Print exactly the lines below between the line holding "488Q482 530 508" and the line holding "717C295 723 315", inclusive, and nothing more.
___ RECORD SET
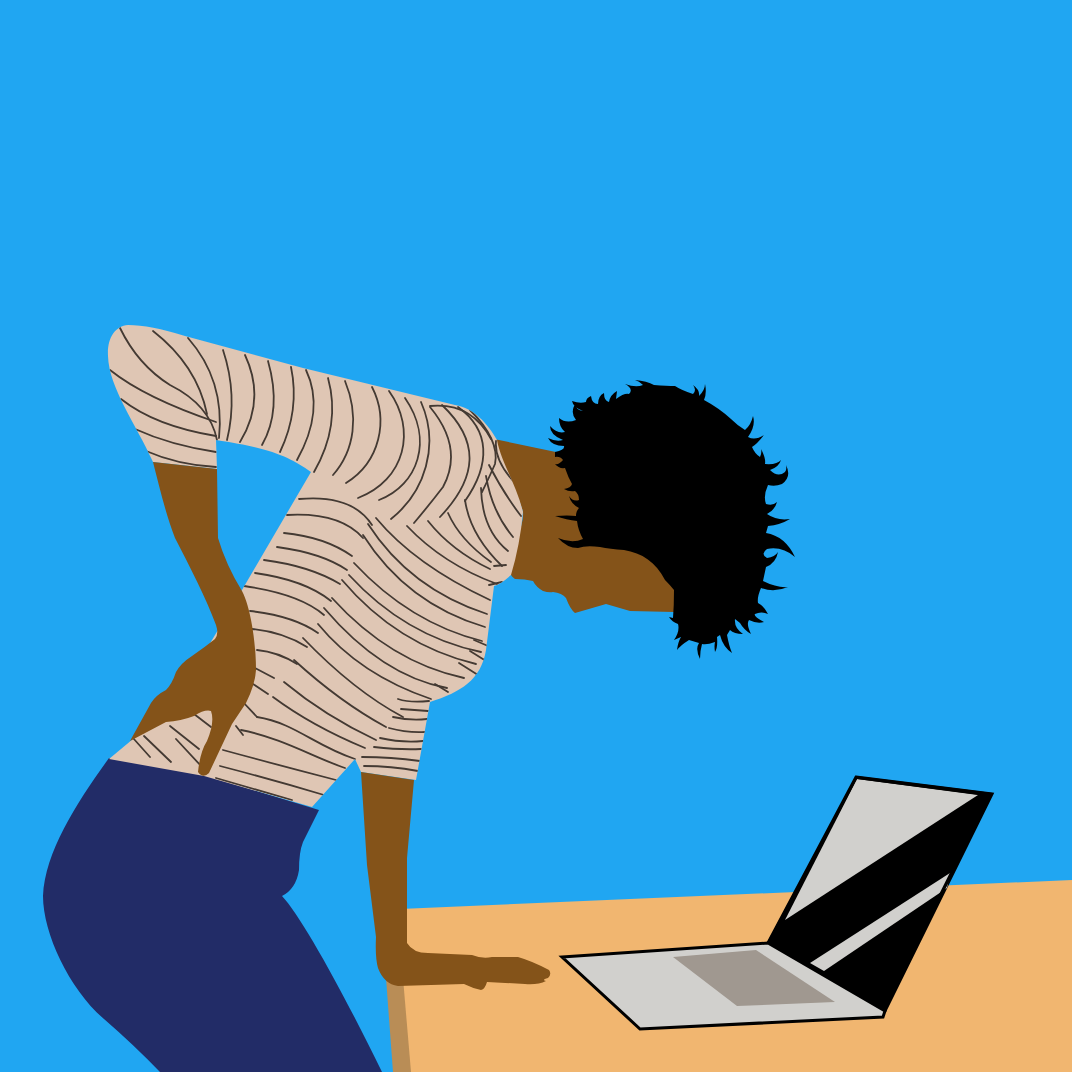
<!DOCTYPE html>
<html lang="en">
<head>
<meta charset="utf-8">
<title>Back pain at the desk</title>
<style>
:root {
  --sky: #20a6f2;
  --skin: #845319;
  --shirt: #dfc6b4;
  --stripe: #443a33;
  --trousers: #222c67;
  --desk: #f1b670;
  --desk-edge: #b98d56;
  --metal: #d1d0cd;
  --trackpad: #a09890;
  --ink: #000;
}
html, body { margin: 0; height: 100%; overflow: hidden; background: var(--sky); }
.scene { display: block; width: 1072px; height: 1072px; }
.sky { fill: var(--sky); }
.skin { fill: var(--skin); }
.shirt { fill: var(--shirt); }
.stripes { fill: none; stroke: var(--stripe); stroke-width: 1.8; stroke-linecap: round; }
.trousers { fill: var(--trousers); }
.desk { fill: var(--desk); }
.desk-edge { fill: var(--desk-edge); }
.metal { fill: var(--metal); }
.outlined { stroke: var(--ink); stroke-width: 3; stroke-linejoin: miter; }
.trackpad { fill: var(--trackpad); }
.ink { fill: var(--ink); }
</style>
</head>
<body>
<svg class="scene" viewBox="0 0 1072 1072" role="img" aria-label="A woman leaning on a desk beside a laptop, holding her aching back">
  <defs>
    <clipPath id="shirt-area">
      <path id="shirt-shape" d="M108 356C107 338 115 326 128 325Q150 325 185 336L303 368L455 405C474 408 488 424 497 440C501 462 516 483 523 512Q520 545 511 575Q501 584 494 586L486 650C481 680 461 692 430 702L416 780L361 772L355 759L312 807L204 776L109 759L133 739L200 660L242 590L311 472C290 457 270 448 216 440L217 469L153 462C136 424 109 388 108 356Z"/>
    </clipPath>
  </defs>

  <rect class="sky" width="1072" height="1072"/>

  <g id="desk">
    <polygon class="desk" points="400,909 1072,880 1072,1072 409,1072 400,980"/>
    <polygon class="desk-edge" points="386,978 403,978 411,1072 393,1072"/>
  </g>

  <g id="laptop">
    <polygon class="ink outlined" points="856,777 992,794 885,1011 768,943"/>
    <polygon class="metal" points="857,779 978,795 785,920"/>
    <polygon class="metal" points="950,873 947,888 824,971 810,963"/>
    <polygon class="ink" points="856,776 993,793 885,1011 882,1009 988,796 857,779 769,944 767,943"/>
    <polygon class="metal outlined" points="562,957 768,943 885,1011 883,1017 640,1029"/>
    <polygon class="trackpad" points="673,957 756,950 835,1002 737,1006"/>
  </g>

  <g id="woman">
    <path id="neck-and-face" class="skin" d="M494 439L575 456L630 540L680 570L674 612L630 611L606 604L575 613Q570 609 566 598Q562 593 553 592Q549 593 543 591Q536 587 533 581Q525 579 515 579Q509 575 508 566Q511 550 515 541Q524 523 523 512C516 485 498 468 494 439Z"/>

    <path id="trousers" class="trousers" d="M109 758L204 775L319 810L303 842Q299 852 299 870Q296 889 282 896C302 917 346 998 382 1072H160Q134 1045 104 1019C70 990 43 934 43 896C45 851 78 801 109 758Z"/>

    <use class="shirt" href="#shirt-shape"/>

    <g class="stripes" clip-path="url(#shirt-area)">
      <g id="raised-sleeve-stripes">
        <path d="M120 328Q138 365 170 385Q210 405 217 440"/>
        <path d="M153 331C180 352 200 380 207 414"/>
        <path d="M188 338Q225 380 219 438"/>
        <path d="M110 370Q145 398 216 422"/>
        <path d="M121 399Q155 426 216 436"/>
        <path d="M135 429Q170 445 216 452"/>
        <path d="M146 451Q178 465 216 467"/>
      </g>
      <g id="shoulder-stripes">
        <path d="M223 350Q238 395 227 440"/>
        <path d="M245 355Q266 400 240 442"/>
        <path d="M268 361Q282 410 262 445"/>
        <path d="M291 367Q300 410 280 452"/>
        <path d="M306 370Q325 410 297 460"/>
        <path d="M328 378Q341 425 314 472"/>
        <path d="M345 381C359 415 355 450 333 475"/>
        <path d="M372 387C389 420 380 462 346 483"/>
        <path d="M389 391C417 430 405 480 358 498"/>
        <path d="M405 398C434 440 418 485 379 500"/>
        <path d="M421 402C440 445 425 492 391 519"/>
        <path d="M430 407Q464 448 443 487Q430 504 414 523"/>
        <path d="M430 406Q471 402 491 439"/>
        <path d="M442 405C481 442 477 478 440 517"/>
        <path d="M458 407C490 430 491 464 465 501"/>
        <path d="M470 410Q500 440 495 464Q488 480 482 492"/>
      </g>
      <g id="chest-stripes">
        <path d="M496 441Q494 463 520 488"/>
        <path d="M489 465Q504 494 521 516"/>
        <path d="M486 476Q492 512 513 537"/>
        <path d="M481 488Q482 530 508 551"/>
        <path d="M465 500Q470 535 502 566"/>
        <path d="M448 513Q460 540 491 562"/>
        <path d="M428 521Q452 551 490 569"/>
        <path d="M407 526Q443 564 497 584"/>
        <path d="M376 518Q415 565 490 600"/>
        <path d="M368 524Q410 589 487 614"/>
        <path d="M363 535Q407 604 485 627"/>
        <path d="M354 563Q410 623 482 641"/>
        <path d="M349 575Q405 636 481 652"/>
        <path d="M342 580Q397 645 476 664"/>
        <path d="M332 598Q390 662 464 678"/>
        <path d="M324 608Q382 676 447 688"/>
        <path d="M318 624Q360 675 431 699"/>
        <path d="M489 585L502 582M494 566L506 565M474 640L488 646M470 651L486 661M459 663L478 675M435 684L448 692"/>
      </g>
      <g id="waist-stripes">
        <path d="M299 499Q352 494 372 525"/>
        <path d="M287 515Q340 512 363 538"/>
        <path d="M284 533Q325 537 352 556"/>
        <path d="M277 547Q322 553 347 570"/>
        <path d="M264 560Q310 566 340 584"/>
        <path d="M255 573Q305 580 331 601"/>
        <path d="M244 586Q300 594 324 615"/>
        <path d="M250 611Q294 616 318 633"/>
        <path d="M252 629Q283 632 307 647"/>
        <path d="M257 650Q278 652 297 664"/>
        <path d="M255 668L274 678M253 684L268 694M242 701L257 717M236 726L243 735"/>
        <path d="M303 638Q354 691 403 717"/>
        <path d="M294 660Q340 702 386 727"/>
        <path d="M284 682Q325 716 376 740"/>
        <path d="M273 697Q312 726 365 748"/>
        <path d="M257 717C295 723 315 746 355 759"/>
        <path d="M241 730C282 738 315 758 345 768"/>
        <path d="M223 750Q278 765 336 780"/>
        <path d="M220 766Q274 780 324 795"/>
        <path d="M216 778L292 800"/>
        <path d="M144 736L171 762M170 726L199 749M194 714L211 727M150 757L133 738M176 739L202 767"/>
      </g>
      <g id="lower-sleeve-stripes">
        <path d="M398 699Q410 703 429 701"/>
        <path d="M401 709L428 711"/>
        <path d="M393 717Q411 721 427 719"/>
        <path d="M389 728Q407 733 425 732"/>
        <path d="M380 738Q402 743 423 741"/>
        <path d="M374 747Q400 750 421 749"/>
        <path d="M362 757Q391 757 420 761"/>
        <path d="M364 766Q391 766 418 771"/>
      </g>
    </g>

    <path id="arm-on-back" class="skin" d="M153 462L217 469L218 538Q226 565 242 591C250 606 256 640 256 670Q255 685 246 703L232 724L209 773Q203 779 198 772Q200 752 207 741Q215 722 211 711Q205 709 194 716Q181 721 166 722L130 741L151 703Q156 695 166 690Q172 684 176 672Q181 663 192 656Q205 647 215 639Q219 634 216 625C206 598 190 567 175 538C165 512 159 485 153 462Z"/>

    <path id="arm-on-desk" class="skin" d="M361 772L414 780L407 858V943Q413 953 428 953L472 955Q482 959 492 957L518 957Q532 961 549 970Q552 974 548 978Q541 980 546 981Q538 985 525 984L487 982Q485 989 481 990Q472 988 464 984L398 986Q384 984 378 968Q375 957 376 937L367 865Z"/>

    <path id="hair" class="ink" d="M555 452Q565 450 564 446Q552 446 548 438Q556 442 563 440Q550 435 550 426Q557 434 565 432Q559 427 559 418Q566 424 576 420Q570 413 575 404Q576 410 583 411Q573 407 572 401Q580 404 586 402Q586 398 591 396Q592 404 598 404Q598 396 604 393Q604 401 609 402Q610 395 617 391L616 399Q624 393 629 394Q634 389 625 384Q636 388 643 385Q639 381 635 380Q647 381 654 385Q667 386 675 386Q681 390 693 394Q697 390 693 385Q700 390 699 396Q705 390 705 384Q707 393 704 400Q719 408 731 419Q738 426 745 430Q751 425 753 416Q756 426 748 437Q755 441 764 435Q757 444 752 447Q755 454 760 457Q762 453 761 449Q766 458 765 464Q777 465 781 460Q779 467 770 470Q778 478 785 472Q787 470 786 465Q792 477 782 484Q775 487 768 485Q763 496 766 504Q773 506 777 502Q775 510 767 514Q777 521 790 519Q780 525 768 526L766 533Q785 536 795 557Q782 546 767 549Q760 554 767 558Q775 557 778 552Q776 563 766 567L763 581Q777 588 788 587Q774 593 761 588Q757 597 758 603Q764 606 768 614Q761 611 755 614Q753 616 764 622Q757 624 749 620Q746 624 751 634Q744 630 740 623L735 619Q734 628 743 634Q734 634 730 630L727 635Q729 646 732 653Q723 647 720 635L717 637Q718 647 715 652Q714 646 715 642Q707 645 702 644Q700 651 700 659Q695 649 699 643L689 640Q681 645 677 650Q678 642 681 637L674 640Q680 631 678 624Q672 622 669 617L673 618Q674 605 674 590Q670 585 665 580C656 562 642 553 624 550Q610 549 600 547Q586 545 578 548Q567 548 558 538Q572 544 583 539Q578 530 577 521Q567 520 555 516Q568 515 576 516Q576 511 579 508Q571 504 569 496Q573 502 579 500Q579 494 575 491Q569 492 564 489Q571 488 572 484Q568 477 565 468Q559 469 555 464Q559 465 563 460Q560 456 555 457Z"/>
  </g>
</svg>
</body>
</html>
______
SOLUTION BELOW =
        <path d="M481 488Q482 530 508 551"/>
        <path d="M465 500Q470 535 502 566"/>
        <path d="M448 513Q460 540 491 562"/>
        <path d="M428 521Q452 551 490 569"/>
        <path d="M407 526Q443 564 497 584"/>
        <path d="M376 518Q415 565 490 600"/>
        <path d="M368 524Q410 589 487 614"/>
        <path d="M363 535Q407 604 485 627"/>
        <path d="M354 563Q410 623 482 641"/>
        <path d="M349 575Q405 636 481 652"/>
        <path d="M342 580Q397 645 476 664"/>
        <path d="M332 598Q390 662 464 678"/>
        <path d="M324 608Q382 676 447 688"/>
        <path d="M318 624Q360 675 431 699"/>
        <path d="M489 585L502 582M494 566L506 565M474 640L488 646M470 651L486 661M459 663L478 675M435 684L448 692"/>
      </g>
      <g id="waist-stripes">
        <path d="M299 499Q352 494 372 525"/>
        <path d="M287 515Q340 512 363 538"/>
        <path d="M284 533Q325 537 352 556"/>
        <path d="M277 547Q322 553 347 570"/>
        <path d="M264 560Q310 566 340 584"/>
        <path d="M255 573Q305 580 331 601"/>
        <path d="M244 586Q300 594 324 615"/>
        <path d="M250 611Q294 616 318 633"/>
        <path d="M252 629Q283 632 307 647"/>
        <path d="M257 650Q278 652 297 664"/>
        <path d="M255 668L274 678M253 684L268 694M242 701L257 717M236 726L243 735"/>
        <path d="M303 638Q354 691 403 717"/>
        <path d="M294 660Q340 702 386 727"/>
        <path d="M284 682Q325 716 376 740"/>
        <path d="M273 697Q312 726 365 748"/>
        <path d="M257 717C295 723 315 746 355 759"/>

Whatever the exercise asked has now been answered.